It is clear that the intergenerational impacts of the government’s injustice towards Indigenous peoples in Canada in the form of residential schools, forced-displacement, lack of access to basic social and health services, and many other politicized acts of discrimination are devastating and the atrocities committed against them are undeniable.
As an aspiring educator I am extremely saddened by the decision made by the Ministry of Education. This was a beautiful opportunity to receive input from Indigenous leaders and experts on what information should be included in the curriculum, what is important for young Canadians to learn about this terrible chapter in our history, why there is a stigma and racism surrounding Indigenous people, why there is an overrepresentation of Indigenous people in Canada’s prisons and why this trend shows no sign of improving.
By ignoring history and by ignoring the people who experienced this history we are doing an absolute disservice to Ontario’s Indigenous people, teachers and students. Through listening to different perspectives we can begin to move forward to reconciliation and educate a new generation so they can be more informed, motivated and prepared to understand Indigenous perspectives and tackle the issues facing Canada’s Indigenous people.
Is cancelling a two-week meeting with Indigenous leaders regarding Ontario’s curriculum so efficient that it justifies ignoring Indigenous perspectives and opinions once again?
Is it efficient enough to justify the continual miseducation of Ontario’s youth with regards to residential schools?
When we scrap opportunities like this in the name of efficiency what do we really accomplish? I personally believe that it is extremely efficient to listen to Indigenous people when drafting a curriculum that has to do with the history of Indigenous people but maybe that’s just me.

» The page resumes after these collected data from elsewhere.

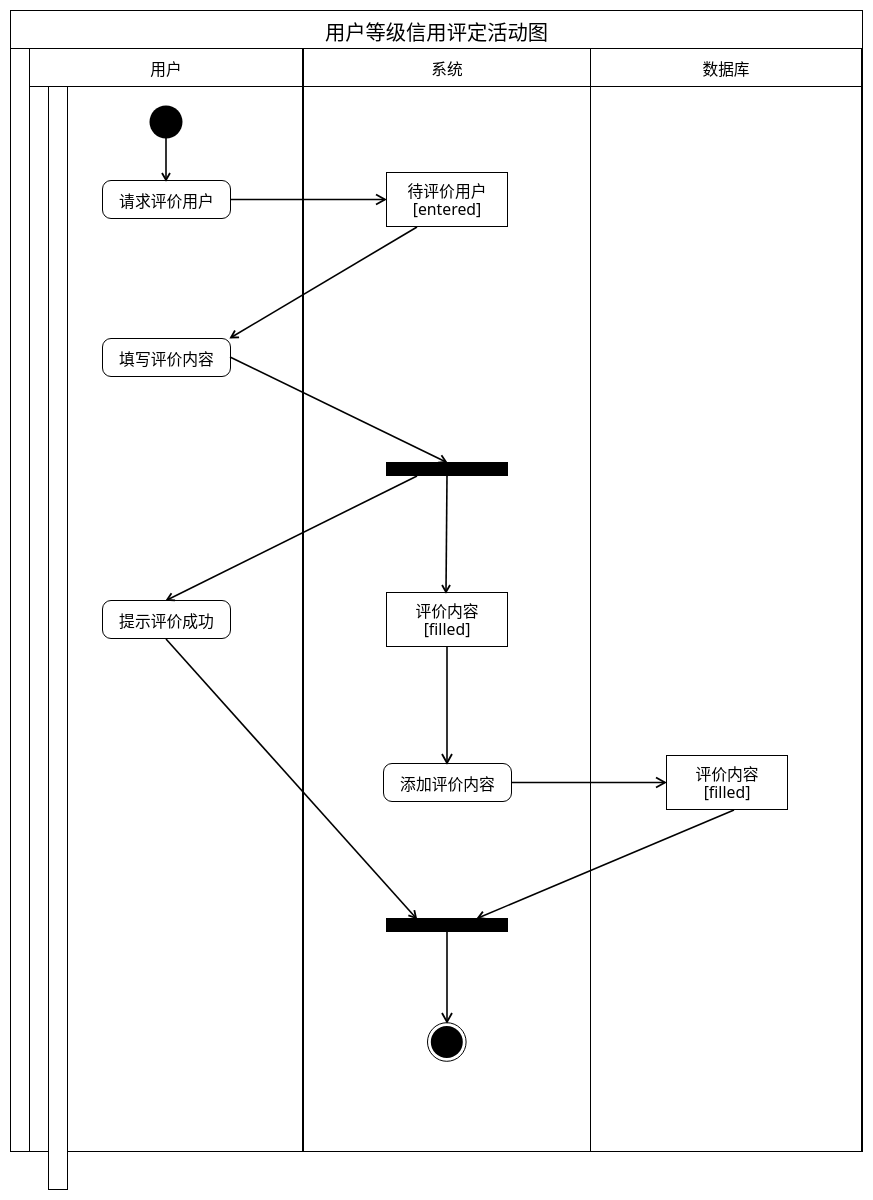
<!DOCTYPE html>
<html lang="zh-CN">
<head>
<meta charset="utf-8">
<title>用户等级信用评定活动图</title>
<style>
:root { --ink: #000; --paper: #fff; }
* { box-sizing: border-box; margin: 0; }
html, body { width: 873px; height: 1200px; overflow: hidden; background: var(--paper); }
body { font: 16px/19px "Noto Sans CJK SC", "Noto Sans", sans-serif; color: var(--ink); }
.diagram { position: relative; width: 873px; height: 1200px; }

.pool {
  position: absolute; left: 10px; top: 10px; width: 853px; height: 1142px;
  display: grid; grid-template-columns: 18px 273px 288px 1fr; grid-template-rows: 37px 38px 1fr;
  border: 1px solid var(--ink);
}
.title { grid-column: 1 / -1; display: flex; align-items: center; justify-content: center; padding-top: 3px; font-size: 20.3px; font-weight: 400; line-height: 30px; }
.gutter { grid-row: 2 / 4; border-top: 1px solid var(--ink); }
.lane-name, .lane { border-top: 1px solid var(--ink); border-left: 1px solid var(--ink); }
.lane-name { display: flex; align-items: center; justify-content: center; padding-top: 2px; font-size: 15.7px; font-weight: 400; }
.middle { border-left-width: 2px; }
.last { border-right: 1px solid var(--ink); }
.phase { position: absolute; left: 48px; top: 86px; width: 20px; height: 1104px; border: 1px solid var(--ink); background: var(--paper); }

.flows { position: absolute; left: 0; top: 0; }
.flow { fill: none; stroke: var(--ink); stroke-width: 1.6; }
.head { fill: none; stroke: var(--ink); stroke-width: 1.8; }

.node {
  position: absolute; display: flex; flex-direction: column; align-items: center; justify-content: center;
  border: 1px solid var(--ink); background: var(--paper); font-size: 15.8px; white-space: nowrap;
}
.action { width: 129px; height: 39px; border-radius: 9px; padding-top: 2px; }
.object { width: 122px; height: 55px; padding-top: 1px; }
.state { font-family: "Noto Sans", "Noto Sans CJK SC", sans-serif; }
</style>
</head>
<body>
<main class="diagram">
  <section class="pool">
    <h1 class="title">用户等级信用评定活动图</h1>
    <div class="gutter"></div>
    <h2 class="lane-name">用户</h2>
    <h2 class="lane-name middle">系统</h2>
    <h2 class="lane-name last">数据库</h2>
    <div class="lane"></div>
    <div class="lane middle"></div>
    <div class="lane last"></div>
  </section>
  <div class="phase"></div>

  <div class="node action" style="left:102px;top:180px">请求评价用户</div>
  <div class="node object" style="left:386px;top:172px">待评价用户<span class="state">[entered]</span></div>
  <div class="node action" style="left:102px;top:338px">填写评价内容</div>
  <div class="node action" style="left:102px;top:600px">提示评价成功</div>
  <div class="node object" style="left:386px;top:592px">评价内容<span class="state">[filled]</span></div>
  <div class="node action" style="left:383px;top:763px">添加评价内容</div>
  <div class="node object" style="left:666px;top:755px">评价内容<span class="state">[filled]</span></div>

  <svg class="flows" width="873" height="1200" viewBox="0 0 873 1200" aria-hidden="true">
    <defs>
      <marker id="arrow" markerUnits="userSpaceOnUse" markerWidth="14" markerHeight="14" refX="11" refY="7" orient="auto">
        <polyline class="head" points="2,2 11,7 2,12"/>
      </marker>
      <marker id="arrow-small" markerUnits="userSpaceOnUse" markerWidth="12" markerHeight="12" refX="9" refY="6" orient="auto">
        <polyline class="head" points="2,2 9,6 2,10"/>
      </marker>
    </defs>
    <g class="start"><circle cx="166" cy="122" r="16.5"/></g>
    <g class="sync-bars">
      <rect x="386" y="462" width="122" height="14"/>
      <rect x="386" y="918" width="122" height="14"/>
    </g>
    <g class="end">
      <circle cx="446.8" cy="1042" r="19.3" fill="none" stroke="#000"/>
      <circle cx="446.8" cy="1042" r="16"/>
    </g>
    <g class="flow" marker-end="none">
      <line x1="166" y1="138" x2="166" y2="180" marker-end="url(#arrow-small)"/>
      <line x1="230" y1="199.5" x2="385" y2="199.5" marker-end="url(#arrow)"/>
      <line x1="417" y1="227" x2="231" y2="337.5" marker-end="url(#arrow-small)"/>
      <line x1="230" y1="357" x2="446" y2="462" marker-end="url(#arrow-small)"/>
      <line x1="417" y1="476" x2="167" y2="600" marker-end="url(#arrow-small)"/>
      <line x1="447" y1="476" x2="446" y2="592" marker-end="url(#arrow-small)"/>
      <line x1="447" y1="647" x2="447" y2="763" marker-end="url(#arrow)"/>
      <line x1="511" y1="782.5" x2="665" y2="782.5" marker-end="url(#arrow)"/>
      <line x1="166" y1="639" x2="416" y2="918" marker-end="url(#arrow-small)"/>
      <line x1="734" y1="810" x2="478" y2="918" marker-end="url(#arrow-small)"/>
      <line x1="447" y1="932" x2="447" y2="1022" marker-end="url(#arrow)"/>
    </g>
  </svg>
</main>
</body>
</html>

Nathan Forestell is a Huntsville resident now studying International Development at the University of Ottawa.
Don’t miss out on Doppler! Sign up for our free newsletter here.